In some cases we can instead leverage MetaLocator's dynamic parameterization features to pass in the above choices at run-time. See this article for examples of each. Leveraging the dynamic parameterization avoids the situation where an account has 20 or more interfaces and a simple change in requirements means an administrator must manually modify each interface.
This article has discussed the setup considerations of importing data and creating categories. However, we have not yet considered the steady-state of managing data, performing regular updates and the following use cases:
Data imports on a regular basis
Since we have multiple brands, one of the first tasks is to designate the Brand column as an Admin Filter.
The Admin Filter designation allows us to easily search and sort data under Data > All Records by Brand.
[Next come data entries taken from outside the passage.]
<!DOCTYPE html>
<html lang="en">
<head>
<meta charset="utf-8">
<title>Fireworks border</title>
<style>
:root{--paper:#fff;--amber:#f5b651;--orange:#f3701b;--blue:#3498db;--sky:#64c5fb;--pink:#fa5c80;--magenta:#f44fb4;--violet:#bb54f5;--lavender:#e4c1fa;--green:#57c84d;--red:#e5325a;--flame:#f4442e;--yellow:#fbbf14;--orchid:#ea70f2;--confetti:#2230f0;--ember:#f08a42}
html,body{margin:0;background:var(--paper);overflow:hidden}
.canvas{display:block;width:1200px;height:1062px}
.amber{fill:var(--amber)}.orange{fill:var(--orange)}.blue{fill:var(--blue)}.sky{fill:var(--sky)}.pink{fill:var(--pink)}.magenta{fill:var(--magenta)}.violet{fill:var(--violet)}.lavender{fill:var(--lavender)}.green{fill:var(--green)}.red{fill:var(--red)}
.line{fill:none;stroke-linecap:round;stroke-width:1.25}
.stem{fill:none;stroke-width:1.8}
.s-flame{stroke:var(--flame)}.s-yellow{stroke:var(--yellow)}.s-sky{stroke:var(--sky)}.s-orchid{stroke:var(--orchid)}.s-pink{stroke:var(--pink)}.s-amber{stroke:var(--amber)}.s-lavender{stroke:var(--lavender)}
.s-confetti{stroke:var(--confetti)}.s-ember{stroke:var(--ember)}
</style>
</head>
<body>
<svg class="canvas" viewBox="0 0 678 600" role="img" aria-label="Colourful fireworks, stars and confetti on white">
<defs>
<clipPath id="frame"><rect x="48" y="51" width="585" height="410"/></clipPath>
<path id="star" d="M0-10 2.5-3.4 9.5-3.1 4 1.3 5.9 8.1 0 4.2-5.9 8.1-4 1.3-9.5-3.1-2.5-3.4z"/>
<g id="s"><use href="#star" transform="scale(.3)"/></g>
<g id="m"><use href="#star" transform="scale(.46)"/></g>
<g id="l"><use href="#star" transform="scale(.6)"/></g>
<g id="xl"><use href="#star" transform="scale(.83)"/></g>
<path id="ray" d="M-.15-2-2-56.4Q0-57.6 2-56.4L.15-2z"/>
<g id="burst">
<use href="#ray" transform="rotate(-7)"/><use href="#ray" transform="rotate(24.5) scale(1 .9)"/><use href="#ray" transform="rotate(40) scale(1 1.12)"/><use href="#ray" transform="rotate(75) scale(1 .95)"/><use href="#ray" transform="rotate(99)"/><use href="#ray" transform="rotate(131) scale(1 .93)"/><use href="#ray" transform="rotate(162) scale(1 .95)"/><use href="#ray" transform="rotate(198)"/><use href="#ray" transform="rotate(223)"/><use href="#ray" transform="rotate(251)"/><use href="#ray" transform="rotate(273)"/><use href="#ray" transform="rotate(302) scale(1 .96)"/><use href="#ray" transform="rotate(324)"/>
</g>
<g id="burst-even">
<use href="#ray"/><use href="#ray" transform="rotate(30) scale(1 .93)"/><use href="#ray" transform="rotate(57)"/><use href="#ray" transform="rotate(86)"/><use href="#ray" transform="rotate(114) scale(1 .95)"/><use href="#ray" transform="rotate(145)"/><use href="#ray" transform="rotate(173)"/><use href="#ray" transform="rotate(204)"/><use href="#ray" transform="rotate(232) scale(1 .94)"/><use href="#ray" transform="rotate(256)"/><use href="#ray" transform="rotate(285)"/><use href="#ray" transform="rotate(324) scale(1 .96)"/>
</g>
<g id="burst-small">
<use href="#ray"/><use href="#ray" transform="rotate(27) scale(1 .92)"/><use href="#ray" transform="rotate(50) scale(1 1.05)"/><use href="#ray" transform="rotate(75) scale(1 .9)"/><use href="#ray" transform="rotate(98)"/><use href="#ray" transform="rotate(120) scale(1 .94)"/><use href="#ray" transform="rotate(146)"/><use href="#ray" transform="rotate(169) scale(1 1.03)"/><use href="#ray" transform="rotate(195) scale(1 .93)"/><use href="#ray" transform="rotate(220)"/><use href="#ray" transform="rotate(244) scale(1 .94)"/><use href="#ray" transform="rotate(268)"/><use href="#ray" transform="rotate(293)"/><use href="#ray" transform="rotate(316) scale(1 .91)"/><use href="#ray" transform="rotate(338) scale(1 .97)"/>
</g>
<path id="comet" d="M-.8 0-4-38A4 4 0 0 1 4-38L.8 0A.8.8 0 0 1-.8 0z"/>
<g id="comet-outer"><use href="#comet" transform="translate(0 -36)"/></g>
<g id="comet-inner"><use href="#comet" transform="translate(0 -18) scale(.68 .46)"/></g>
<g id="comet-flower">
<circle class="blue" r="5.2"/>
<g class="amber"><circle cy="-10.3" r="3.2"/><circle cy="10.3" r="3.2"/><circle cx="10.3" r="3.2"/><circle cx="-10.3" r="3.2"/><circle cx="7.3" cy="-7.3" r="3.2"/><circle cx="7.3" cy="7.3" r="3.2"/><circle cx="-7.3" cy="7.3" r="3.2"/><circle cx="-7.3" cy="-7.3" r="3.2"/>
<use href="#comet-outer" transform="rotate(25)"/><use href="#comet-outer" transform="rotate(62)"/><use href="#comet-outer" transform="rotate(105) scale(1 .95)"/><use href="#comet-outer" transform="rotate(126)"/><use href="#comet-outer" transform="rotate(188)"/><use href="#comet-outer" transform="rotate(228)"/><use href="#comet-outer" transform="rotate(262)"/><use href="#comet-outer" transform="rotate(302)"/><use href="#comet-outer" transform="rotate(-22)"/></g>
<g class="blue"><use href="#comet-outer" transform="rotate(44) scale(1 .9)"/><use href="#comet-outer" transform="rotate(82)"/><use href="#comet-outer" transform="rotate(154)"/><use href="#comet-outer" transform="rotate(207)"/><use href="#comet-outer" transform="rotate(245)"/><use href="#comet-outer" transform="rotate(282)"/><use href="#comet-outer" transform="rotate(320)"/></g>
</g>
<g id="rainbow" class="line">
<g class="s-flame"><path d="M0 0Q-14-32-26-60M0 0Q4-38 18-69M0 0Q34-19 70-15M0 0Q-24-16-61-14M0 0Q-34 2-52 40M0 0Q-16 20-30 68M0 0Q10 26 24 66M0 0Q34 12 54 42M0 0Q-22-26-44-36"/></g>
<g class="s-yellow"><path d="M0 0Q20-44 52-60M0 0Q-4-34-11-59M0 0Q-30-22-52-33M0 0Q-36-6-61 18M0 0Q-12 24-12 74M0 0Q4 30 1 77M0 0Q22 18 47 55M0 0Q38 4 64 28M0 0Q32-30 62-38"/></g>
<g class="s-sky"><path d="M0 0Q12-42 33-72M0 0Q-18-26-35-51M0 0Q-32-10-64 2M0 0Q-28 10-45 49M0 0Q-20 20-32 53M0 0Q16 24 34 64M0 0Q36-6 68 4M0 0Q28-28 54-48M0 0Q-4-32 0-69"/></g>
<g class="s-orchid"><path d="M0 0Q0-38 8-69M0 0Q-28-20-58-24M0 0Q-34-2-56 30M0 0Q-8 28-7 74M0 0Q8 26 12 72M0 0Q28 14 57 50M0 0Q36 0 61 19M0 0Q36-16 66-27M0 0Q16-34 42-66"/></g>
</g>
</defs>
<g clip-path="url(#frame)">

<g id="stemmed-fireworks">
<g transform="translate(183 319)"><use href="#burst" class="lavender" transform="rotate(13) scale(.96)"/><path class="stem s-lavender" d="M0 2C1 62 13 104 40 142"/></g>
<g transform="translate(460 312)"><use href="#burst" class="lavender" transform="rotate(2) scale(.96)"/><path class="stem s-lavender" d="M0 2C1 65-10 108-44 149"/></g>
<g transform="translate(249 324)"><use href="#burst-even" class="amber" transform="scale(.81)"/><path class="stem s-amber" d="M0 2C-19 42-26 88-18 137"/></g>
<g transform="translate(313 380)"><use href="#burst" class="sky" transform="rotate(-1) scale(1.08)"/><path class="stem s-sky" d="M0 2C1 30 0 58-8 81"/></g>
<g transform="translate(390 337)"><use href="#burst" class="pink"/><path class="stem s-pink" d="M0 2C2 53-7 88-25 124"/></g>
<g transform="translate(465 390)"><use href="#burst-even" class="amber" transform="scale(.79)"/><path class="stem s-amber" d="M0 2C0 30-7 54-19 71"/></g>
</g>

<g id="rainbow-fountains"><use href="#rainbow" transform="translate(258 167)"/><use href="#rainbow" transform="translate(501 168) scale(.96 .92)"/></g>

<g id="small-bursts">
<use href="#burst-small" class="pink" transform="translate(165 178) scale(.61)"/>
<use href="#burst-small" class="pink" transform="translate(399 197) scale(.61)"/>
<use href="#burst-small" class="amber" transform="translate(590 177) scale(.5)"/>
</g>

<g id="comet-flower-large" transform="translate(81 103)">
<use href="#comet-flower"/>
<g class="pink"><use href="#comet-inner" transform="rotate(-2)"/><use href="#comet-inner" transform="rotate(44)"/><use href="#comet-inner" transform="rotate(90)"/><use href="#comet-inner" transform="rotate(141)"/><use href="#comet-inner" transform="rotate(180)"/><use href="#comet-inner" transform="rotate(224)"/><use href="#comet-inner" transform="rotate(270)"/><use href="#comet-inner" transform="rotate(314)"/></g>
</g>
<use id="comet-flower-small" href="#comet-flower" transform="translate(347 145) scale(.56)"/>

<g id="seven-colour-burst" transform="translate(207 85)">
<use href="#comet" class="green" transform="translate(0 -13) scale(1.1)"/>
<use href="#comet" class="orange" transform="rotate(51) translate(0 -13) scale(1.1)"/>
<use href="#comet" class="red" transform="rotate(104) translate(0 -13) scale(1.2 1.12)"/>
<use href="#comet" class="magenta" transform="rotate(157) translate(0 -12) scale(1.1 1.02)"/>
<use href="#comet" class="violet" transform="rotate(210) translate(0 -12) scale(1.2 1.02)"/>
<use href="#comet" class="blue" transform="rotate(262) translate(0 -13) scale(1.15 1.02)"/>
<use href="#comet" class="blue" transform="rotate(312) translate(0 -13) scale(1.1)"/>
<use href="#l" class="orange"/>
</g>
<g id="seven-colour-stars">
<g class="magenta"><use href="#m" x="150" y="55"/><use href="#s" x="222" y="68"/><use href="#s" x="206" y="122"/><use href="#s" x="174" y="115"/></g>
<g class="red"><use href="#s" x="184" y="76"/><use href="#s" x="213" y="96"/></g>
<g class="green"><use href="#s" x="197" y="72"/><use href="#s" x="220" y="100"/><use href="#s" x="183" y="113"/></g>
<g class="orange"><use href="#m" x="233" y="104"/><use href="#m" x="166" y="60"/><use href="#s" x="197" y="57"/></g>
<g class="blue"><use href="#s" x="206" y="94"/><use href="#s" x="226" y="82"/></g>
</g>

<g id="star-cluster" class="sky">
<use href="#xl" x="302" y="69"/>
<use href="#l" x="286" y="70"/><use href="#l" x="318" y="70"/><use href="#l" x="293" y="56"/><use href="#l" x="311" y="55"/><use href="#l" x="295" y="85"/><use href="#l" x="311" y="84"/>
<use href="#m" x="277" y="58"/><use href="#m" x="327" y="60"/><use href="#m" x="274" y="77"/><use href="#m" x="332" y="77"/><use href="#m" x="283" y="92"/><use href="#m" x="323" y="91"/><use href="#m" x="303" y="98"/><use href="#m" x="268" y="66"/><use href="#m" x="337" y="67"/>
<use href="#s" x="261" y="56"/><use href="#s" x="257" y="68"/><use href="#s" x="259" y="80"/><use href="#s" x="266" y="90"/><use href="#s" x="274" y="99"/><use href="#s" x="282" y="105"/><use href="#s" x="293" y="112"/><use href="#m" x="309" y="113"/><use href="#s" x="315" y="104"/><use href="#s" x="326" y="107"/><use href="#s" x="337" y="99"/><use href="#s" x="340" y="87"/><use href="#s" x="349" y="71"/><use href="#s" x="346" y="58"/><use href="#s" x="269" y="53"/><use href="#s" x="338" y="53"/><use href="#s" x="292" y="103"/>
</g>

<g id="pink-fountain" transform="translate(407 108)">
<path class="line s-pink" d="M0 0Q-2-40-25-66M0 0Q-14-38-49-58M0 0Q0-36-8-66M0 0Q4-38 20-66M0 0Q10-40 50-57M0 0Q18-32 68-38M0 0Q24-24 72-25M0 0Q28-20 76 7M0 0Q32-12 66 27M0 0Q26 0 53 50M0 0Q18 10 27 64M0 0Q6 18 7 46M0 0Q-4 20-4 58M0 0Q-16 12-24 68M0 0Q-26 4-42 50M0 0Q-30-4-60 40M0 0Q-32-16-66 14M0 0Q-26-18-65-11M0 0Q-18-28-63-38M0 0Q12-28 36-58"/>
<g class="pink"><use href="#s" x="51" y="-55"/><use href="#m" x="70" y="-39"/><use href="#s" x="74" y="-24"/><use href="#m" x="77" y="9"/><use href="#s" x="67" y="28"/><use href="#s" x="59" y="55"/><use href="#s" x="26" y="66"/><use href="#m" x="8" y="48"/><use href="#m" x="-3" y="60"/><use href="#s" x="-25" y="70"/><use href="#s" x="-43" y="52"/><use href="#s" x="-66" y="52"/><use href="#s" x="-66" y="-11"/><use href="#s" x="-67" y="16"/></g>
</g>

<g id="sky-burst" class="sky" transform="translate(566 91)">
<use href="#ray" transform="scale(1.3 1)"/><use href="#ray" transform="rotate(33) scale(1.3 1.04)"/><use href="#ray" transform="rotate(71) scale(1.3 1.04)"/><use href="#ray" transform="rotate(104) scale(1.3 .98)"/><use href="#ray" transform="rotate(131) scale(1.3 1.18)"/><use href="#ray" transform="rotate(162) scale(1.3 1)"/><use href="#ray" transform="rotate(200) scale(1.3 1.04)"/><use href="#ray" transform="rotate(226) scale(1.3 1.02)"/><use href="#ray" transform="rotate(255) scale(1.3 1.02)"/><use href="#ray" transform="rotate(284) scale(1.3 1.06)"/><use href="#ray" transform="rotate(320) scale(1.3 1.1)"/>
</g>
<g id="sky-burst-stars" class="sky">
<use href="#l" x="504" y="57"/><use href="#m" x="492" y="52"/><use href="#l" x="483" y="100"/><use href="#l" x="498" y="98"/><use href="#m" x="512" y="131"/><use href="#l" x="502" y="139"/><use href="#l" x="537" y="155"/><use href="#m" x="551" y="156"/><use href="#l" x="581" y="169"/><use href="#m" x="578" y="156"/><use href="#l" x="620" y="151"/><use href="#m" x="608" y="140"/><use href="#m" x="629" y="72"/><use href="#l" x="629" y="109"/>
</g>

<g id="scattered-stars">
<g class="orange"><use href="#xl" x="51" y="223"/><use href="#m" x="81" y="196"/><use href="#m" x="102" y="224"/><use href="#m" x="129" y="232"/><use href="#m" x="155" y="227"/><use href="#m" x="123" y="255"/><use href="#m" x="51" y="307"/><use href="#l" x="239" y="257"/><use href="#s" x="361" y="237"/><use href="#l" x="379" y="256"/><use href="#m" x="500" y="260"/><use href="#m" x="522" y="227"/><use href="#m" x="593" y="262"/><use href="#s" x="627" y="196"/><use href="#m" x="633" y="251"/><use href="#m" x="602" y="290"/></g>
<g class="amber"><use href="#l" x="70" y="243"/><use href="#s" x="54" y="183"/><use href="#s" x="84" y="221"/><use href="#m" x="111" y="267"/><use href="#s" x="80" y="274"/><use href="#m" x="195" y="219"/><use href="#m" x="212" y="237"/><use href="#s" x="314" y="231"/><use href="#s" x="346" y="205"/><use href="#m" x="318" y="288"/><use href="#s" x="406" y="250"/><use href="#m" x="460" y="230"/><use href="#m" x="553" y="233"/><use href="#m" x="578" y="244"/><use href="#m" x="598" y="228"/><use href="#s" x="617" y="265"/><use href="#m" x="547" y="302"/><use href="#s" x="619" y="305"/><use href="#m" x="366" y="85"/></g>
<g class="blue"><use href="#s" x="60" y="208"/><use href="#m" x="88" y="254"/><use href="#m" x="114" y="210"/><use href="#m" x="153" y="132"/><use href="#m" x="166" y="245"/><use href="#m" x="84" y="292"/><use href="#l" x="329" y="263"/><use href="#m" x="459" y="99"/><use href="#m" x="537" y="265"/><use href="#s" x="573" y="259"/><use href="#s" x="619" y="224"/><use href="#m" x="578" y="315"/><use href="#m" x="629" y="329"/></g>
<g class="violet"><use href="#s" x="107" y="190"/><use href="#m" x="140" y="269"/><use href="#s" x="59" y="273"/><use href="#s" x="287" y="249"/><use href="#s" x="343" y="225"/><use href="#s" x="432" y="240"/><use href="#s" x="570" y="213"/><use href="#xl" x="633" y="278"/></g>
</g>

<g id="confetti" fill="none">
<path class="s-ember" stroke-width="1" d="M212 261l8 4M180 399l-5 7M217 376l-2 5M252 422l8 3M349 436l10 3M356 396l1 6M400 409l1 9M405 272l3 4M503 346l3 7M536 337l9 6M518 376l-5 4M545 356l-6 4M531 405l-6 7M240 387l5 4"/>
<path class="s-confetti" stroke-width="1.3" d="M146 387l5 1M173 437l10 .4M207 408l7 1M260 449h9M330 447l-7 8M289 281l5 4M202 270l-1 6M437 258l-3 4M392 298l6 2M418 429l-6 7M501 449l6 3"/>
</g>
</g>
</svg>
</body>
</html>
Another critical aspect is to implement an External Key. External Keys are essential for uniquely identifying locations in MetaLocator during import, especially when other elements like addresses, names and phone numbers are constantly changing. For the bi-directional sync options used below we have introduced a per-location key column as shown. This key will not change during address, name and other field updates ensuring MetaLocator can unambiguously identify matches between incoming data and existing data. This value commonly comes from whatever system this data is originating.
To update data in the presence of a unique key the following options should be selected.
Be sure that the data file is complete in this scenario and contains a comprehensive update for all brands, all countries and comes in a single data feed.
If you are performing updates for a single Brand you can also leverage this option to limit bi-directional deletions to the Brand currently being imported:
Multiple Brands, Overlapping Locations and Multiple Data Sources
When multiple brands share locations as described above, sometimes the sources of that data can vary, meaning one data feed may come from Brand A and another from Brand B and consolidating those data feeds can become an error-prone chore especially when considering overlap. Considering also when the administrative personnel may vary by Brand or country and managing those data feeds can become untenable.
MetaLocator Teams was introduced to solve this problem. MetaLocator Teams is an add-on available for Enterprise customers. It effectively allows brands to operate in an isolated environment while still allowing location records to be represented in multiple brands without duplication.
Following with our existing example, in MetaLocator Teams, Brand A and Brand B would be represented as user groups. Where certain locations would be in the Brand A group and the Brand B group. Contact your account representative to learn more about Teams. Additionally see the user guide here.